Sekiguchi et al. reported two cases of ADEM after the administration of HPV vaccines in this issue (7). Both patients presented with neurological symptoms after the second administration of the HPV vaccine. Their symptoms improved after the intravenous administration of methylprednisolone, with no sign of relapse. The authors estimated a prevalence of 0.05 per 100,000 for ADEM after the HPV vaccine administration in Japan, according to the data from the Pharmaceutical and Medical Devices Agency (PMDA; c.f. 0.1-0.2 per 100,000 of post-vaccination ADEM in total) (8), and emphasized the importance of further data accumulation in their survey of the relationship between the HPV vaccines and ADEM (7). In a large epidemiologic study, ADEM preceded by vaccination was infrequent but not rare (around 5%) (9) and tended to occur after the booster vaccination rather than after the first application, just as in the cases reported in this issue (6, 7).

In general, immunization via vaccines can induce experimental allergic encephalitis (EAE), probably due to the molecular mimicry between the vaccine epitope and neural antigens with the subsequent activation of cross-reactive immune cells (10, 11). Alternatively, autoimmune/inflammatory syndrome induced by adjuvants (ASIA) has also been proposed to be a potential pathophysiology of the adverse effects noted with HPV vaccines (12). In particular, aluminum (Al) is commonly used in the HPV vaccines as an adjuvant to prolong the duration of the vaccine effects.

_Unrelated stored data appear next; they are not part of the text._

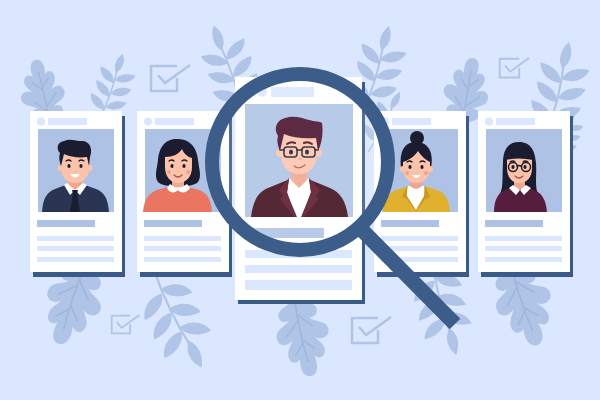
<!DOCTYPE html>
<html lang="en">
<head>
<meta charset="utf-8">
<title>Candidate search</title>
<style>
:root {
  --sky: #dbe7fe;
  --leaf: #afc4e6;
  --vein: #9fb7dd;
  --bar: #adc2e5;
  --line: #dbe7fe;
  --shadow: #3a5a87;
  --steel: #3c5d89;
  --white: #fff;
  --ink: #1b1c30;
  --skin: #fcc3ab;
  --skin-shade: #f0a68f;
  --navy: #2a3453;
  --coral: #ea7560;
  --maroon: #3c0a18;
  --maroon-hair: #460d2a;
  --mustard: #e2b02f;
  --plum: #561d3f;
}
html, body { margin: 0; height: 100%; overflow: hidden; background: var(--sky); }
svg { display: block; }
.leaf { fill: var(--leaf); }
.stem { fill: none; stroke: var(--leaf); stroke-width: 2; stroke-linecap: round; }
.vein { fill: none; stroke: var(--vein); stroke-width: 1.5; stroke-linecap: round; }
.paper { fill: var(--white); }
.depth { fill: var(--shadow); }
.bar { fill: var(--bar); }
.line { fill: var(--line); }
.check { fill: none; stroke: var(--leaf); stroke-width: 2.5; }
.skin { fill: var(--skin); }
.neck { fill: var(--skin-shade); }
.ink { fill: var(--ink); }
.white { fill: var(--white); }
.brow, .smile, .glasses { fill: none; stroke: var(--ink); stroke-linecap: round; }
.brow { stroke-width: 1.3; }
.smile { stroke: #b4524c; stroke-width: 1.2; }
.glasses { stroke-width: 1.5; }
.cheek { fill: #f59d8c; }
</style>
</head>
<body>
<svg width="600" height="400" viewBox="0 0 600 400" role="img" aria-label="Five candidate profile cards, the middle one under a magnifying glass">
  <defs>
    <path id="leaflet" d="M0 0C2 -9 11 -15 24 -15C22 -5 12 2 0 0Z"/>
    <g id="fern">
      <path class="stem" d="M0 0Q5 -40 0 -78"/>
      <g class="leaf">
        <path d="M0 -70C-7 -78 -6 -88 0 -97C7 -88 7 -78 0 -70Z"/>
        <use href="#leaflet" x="2" y="-60"/>
        <use href="#leaflet" x="3" y="-41"/>
        <use href="#leaflet" x="3" y="-22"/>
        <g transform="scale(-1 1)">
          <use href="#leaflet" x="-2" y="-56"/>
          <use href="#leaflet" x="-3" y="-37"/>
          <use href="#leaflet" x="-2" y="-18"/>
        </g>
      </g>
    </g>
    <g id="oak">
      <path class="leaf" d="M-2 0C-5 -10 -13 -7 -17 -13C-21 -20 -14 -25 -9 -23C-14 -29 -25 -29 -25 -38C-24 -47 -14 -46 -10 -42C-16 -50 -20 -55 -15 -61C-11 -65 -8 -61 -6 -60C-8 -68 -6 -78 1 -78C9 -78 10 -68 8 -60C13 -65 19 -61 18 -54C17 -48 13 -45 11 -41C17 -46 26 -44 25 -35C24 -27 15 -27 10 -22C16 -24 21 -19 18 -13C14 -7 5 -9 2 0Z"/>
      <path class="vein" d="M0 0Q3 -35 1 -64M1 -18L-11 -32M2 -24L15 -36M2 -42L-8 -53M2 -46L11 -55"/>
    </g>
    <g id="checkbox">
      <path class="check" d="M27 13V26H1V1H27M8 10L15 18L40 0"/>
    </g>
    <g id="card">
      <path class="depth" d="M3 5H95V166H3Z"/>
      <path class="paper" d="M0 0H92V161H0Z"/>
      <circle class="line" cx="11" cy="10.500" r="4"/>
      <rect class="line" x="18" y="7" width="39" height="7"/>
      <rect class="bar" x="8" y="18" width="76" height="83"/>
      <rect class="bar" x="7" y="109" width="58" height="7"/>
      <path class="line" d="M7 125H84V130H7ZM7 135H84V140H7ZM7 146H84V151H7Z"/>
    </g>
    <g id="features">
      <ellipse class="ink" cx="-6" cy="0" rx="1.600" ry="2.100"/>
      <ellipse class="ink" cx="6" cy="0" rx="1.600" ry="2.100"/>
      <path class="brow" d="M-9 -5Q-6 -7 -4 -5M4 -5Q6 -7 9 -5"/>
      <path class="neck" d="M-1 5Q0 7 2 5Z"/>
    </g>
    <path id="smile" class="smile" d="M-4 0Q0 4 4 0"/>
  </defs>

  <rect width="600" height="400" fill="var(--sky)"/>

  <g id="foliage">
    <use href="#oak" transform="translate(50 127) rotate(-13) scale(.88)"/>
    <use href="#fern" transform="translate(98 122) rotate(20) scale(.75)"/>
    <use href="#fern" transform="translate(243 116) rotate(-18) scale(.98)"/>
    <use href="#fern" transform="translate(362 114) rotate(17) scale(.95)"/>
    <use href="#fern" transform="translate(368 152) rotate(28) scale(.7)"/>
    <use href="#oak" transform="translate(460 127) rotate(10) scale(.9)"/>
    <use href="#fern" transform="translate(545 138) rotate(14) scale(1.020)"/>
    <use href="#fern" transform="translate(556 160) rotate(20) scale(.55)"/>
    <use href="#oak" transform="translate(87 261) rotate(198) scale(1.120)"/>
    <use href="#fern" transform="translate(154 270) rotate(154) scale(1.120)"/>
    <use href="#oak" transform="translate(294 296) rotate(167) scale(1.050)"/>
    <use href="#fern" transform="translate(432 258) rotate(166) scale(1.030)"/>
    <use href="#oak" transform="translate(510 262) rotate(161) scale(1.120)"/>
  </g>

  <g id="checkboxes">
    <use href="#checkbox" x="150" y="65"/>
    <use href="#checkbox" transform="translate(499 58) scale(.75)"/>
    <use href="#checkbox" transform="translate(111 315) scale(.71)"/>
    <use href="#checkbox" x="351" y="317"/>
  </g>

  <g id="candidate-cards">
    <use href="#card" x="30" y="111"/>
    <use href="#card" x="137" y="111"/>
    <use href="#card" x="374" y="111"/>
    <use href="#card" x="478" y="111"/>
  </g>

  <g id="candidate-navy-suit">
    <path fill="var(--navy)" d="M42 212C43 198 47 192 55 189L68 184H82L96 189C104 192 108 198 109 212Z"/>
    <path class="neck" d="M68 175H82V186L75 191L68 186Z"/>
    <path class="white" d="M67 183L75 190L70 195L64 185ZM83 183L75 190L80 195L87 185Z"/>
    <path class="ink" d="M72 190H78L77 194L80 212H70L73 194Z"/>
    <circle class="skin" cx="61" cy="168" r="3.500"/>
    <circle class="skin" cx="89" cy="168" r="3.500"/>
    <path class="skin" d="M61 153H89V168C89 177 83 183 75 183C67 183 61 177 61 168Z"/>
    <path class="ink" d="M61 166C59 160 59 156 60 153C56 149 57 142 64 141C70 138 76 141 82 141C90 141 93 149 90 157L89 166L87 157C79 158 70 157 64 154Z"/>
    <use href="#features" x="75" y="166"/>
    <path class="white" d="M70 174H80Q75 181 70 174Z"/>
  </g>

  <g id="candidate-coral-top">
    <path class="ink" d="M178 139C165 138 159 148 158 160C157 169 154 176 158 182C163 188 193 188 198 182C202 176 199 169 198 160C197 148 190 139 178 139Z"/>
    <path fill="var(--coral)" d="M143 212C144 199 149 193 157 190L171 186H185L199 190C207 193 211 199 212 212Z"/>
    <path class="neck" d="M172 176H184V187Q178 191 172 187Z"/>
    <path class="white" d="M170 184Q178 191 187 184L190 188C187 193 181 194 178 190C175 194 169 193 167 188Z"/>
    <path class="skin" d="M165 157C173 157 179 154 182 149C184 154 188 157 192 158V167C192 177 186 183 178 183C171 183 165 177 165 167Z"/>
    <use href="#features" x="178" y="166"/>
    <circle class="cheek" cx="169" cy="172" r="2"/>
    <circle class="cheek" cx="188" cy="172" r="2"/>
    <use href="#smile" x="178" y="175"/>
  </g>

  <g id="candidate-mustard-jacket">
    <circle class="ink" cx="417" cy="138" r="7"/>
    <path class="ink" d="M416 142C404 142 399 152 401 168H431C434 152 428 142 416 142Z"/>
    <path fill="var(--mustard)" d="M383 212C384 199 388 193 396 190L409 186H424L437 190C445 193 449 199 450 212Z"/>
    <path class="white" d="M408 186H424L425 196L416 212L406 196Z"/>
    <path class="neck" d="M410 175H422V186Q416 192 410 186Z"/>
    <path fill="#c99822" d="M407 186L402 197L407 199L416 212L425 199L430 197L425 186L424 196L416 210L407 196Z"/>
    <circle class="skin" cx="403" cy="169" r="3"/>
    <circle class="skin" cx="430" cy="169" r="3"/>
    <path class="skin" d="M403 162C409 160 415 156 418 151C421 156 426 160 430 162V168C430 177 424 183 416 183C409 183 403 177 403 168Z"/>
    <use href="#features" x="416" y="167"/>
    <circle class="cheek" cx="407" cy="173" r="2"/>
    <circle class="cheek" cx="426" cy="173" r="2"/>
    <path class="white" d="M412 175H421Q416 181 412 175Z"/>
  </g>

  <g id="candidate-plum-sweater">
    <path class="ink" d="M519 142C507 142 503 151 503 163C502 175 504 188 499 196H539C534 188 537 175 536 163C535 151 531 142 519 142Z"/>
    <path fill="var(--plum)" d="M494 212C494 200 498 193 505 190L513 187H526L534 190C542 193 546 200 547 212Z"/>
    <path class="neck" d="M514 176H525V187Q519 192 514 187Z"/>
    <path class="white" d="M513 185L520 190L516 195L509 188ZM526 185L520 190L524 195L531 188Z"/>
    <path class="skin" d="M507 157H532V168C532 177 527 183 519 183C512 183 507 177 507 168Z"/>
    <path class="ink" d="M506 160C506 151 511 147 519 147C528 147 533 151 533 160Q519 157 506 160Z"/>
    <use href="#features" x="519" y="167"/>
    <g class="glasses"><circle cx="513" cy="167" r="4.500"/><circle cx="526" cy="167" r="4.500"/><path d="M517 166Q519 165 521 166"/></g>
    <use href="#smile" x="519" y="176"/>
  </g>

  <g id="selected-card">
    <path class="depth" d="M238 82H365V304H238Z"/>
    <rect class="paper" x="235" y="77" width="127" height="223"/>
    <circle class="line" cx="262" cy="92" r="5"/>
    <rect class="line" x="271" y="87" width="43" height="10"/>
    <rect class="bar" x="245" y="104" width="108" height="113"/>
    <rect class="bar" x="245" y="228" width="79" height="10"/>
    <path class="line" d="M245 250H352V258H245ZM245 265H352V273H245ZM245 280H352V290H245Z"/>
  </g>

  <g id="selected-candidate">
    <path fill="var(--maroon)" d="M251 217C253 201 258 192 268 188L290 179H308L330 188C340 192 346 201 348 217Z"/>
    <path class="white" d="M289 179H309L311 192L302 217H295L287 192Z"/>
    <path class="neck" d="M291 165H307V180L299 188L291 180Z"/>
    <path fill="#591426" d="M289 178L279 190L283 196L280 199L294 217H297L287 193ZM309 178L320 190L316 196L319 199L304 217H301L311 193Z"/>
    <circle class="skin" cx="280" cy="153" r="4"/>
    <circle class="skin" cx="318" cy="153" r="4"/>
    <path class="skin" d="M281 134H317V153C317 166 310 174 299 174C288 174 281 166 281 153Z"/>
    <path fill="var(--maroon-hair)" d="M280 151C277 144 277 139 278 136C273 128 277 120 285 118C294 115 302 118 309 120C315 122 320 121 322 123C323 130 323 141 318 151L316 138C305 139 293 138 284 134Z"/>
    <g fill="none" stroke="var(--maroon-hair)" stroke-width="2" stroke-linecap="round"><path d="M287 144Q291 141 295 143M304 143Q308 141 312 144"/></g>
    <ellipse class="ink" cx="291" cy="152" rx="2" ry="2.500"/>
    <ellipse class="ink" cx="307" cy="152" rx="2" ry="2.500"/>
    <g class="glasses"><rect x="284" y="147" width="13" height="10" rx="3"/><rect x="302" y="147" width="13" height="10" rx="3"/><path d="M297 150H302M280 150H284M315 150H318"/></g>
    <path class="neck" d="M298 158Q300 162 302 158Z"/>
    <path class="smile" d="M294 166Q299 170 305 165"/>
  </g>

  <g id="magnifying-glass">
    <circle cx="300" cy="162" r="81" fill="var(--white)" opacity=".12"/>
    <circle cx="300" cy="162" r="88" fill="none" stroke="var(--steel)" stroke-width="14"/>
    <path d="M361 229L455 324" fill="none" stroke="var(--steel)" stroke-width="15"/>
  </g>
</svg>
</body>
</html>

Indeed, behavioral abnormalities have been observed in young female mice following administration of aluminum adjuvants with the HPV vaccine (13).

These experimental data support the relationship between neurological manifestations and HPV vaccines.

Read the full article here.